> _YOUR TASK_:
Where a line in the listing below contains the word "return", copy that line.

> _INFORMATION_:
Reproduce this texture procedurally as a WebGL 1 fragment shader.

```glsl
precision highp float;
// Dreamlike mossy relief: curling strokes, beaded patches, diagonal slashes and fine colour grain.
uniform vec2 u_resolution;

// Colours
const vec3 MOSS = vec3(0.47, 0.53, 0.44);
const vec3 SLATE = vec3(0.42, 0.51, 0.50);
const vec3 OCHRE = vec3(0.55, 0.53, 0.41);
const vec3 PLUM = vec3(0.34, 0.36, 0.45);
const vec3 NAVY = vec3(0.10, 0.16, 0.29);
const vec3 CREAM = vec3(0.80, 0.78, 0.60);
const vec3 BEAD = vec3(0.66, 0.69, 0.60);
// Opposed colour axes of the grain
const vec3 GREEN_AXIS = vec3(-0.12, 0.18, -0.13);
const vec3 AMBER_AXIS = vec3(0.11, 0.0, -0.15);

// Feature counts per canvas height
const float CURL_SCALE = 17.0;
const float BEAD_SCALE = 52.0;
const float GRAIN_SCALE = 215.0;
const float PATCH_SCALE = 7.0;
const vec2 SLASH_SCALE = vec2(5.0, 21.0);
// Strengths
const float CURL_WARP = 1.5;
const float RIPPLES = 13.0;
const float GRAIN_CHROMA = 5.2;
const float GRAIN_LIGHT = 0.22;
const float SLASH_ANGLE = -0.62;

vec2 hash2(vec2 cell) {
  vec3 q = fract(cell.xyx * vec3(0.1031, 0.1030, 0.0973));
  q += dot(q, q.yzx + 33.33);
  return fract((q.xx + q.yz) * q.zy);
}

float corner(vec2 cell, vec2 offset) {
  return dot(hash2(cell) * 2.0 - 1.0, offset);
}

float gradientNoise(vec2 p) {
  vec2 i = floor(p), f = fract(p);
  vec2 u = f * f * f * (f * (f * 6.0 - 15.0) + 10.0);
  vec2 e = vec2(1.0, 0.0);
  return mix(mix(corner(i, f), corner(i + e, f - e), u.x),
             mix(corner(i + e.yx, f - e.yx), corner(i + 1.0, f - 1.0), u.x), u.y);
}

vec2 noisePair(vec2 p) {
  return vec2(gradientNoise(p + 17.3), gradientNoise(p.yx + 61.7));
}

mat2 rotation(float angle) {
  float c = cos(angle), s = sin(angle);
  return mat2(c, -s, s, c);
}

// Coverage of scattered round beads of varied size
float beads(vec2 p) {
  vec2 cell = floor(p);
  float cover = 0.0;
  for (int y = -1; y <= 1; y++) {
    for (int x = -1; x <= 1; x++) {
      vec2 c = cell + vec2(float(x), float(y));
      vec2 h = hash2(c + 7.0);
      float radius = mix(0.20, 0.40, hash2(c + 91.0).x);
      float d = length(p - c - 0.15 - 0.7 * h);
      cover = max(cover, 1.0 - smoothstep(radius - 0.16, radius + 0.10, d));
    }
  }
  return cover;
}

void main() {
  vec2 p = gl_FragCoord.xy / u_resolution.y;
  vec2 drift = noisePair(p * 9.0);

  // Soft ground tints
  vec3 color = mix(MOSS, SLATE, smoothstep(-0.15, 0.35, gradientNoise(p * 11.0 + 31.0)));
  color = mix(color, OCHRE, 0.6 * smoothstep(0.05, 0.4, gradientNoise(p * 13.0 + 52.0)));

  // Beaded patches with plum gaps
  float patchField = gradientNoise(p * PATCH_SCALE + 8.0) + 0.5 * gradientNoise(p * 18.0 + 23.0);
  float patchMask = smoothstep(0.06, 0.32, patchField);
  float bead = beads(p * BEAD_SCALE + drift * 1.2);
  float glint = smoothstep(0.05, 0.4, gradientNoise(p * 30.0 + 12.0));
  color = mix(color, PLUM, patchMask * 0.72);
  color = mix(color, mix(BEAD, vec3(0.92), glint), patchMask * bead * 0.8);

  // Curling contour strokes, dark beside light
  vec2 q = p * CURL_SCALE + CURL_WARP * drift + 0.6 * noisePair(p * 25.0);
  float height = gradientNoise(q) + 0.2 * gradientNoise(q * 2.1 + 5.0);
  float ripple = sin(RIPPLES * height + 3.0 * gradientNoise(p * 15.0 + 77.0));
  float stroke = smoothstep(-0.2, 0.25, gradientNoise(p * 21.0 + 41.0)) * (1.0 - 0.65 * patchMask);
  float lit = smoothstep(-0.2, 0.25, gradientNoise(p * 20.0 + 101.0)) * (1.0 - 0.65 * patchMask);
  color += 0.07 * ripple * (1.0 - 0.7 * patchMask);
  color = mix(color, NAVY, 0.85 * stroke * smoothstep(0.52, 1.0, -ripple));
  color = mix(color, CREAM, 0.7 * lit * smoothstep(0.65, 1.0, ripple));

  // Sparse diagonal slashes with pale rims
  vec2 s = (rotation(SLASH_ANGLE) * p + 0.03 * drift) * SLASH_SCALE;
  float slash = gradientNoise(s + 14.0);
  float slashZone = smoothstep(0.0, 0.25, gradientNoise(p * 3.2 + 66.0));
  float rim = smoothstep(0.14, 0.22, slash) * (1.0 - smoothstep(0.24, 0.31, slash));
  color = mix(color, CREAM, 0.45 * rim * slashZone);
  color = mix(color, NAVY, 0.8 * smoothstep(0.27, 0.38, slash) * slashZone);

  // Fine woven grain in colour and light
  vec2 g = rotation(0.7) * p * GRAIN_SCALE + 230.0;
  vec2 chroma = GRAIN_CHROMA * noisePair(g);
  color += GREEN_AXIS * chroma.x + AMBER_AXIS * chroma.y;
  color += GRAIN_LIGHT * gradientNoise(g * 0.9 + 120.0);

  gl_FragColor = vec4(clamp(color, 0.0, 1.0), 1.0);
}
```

> _FINAL ANSWER_:
  return fract((q.xx + q.yz) * q.zy);
  return dot(hash2(cell) * 2.0 - 1.0, offset);
  return mix(mix(corner(i, f), corner(i + e, f - e), u.x),
  return vec2(gradientNoise(p + 17.3), gradientNoise(p.yx + 61.7));
  return mat2(c, -s, s, c);
  return cover;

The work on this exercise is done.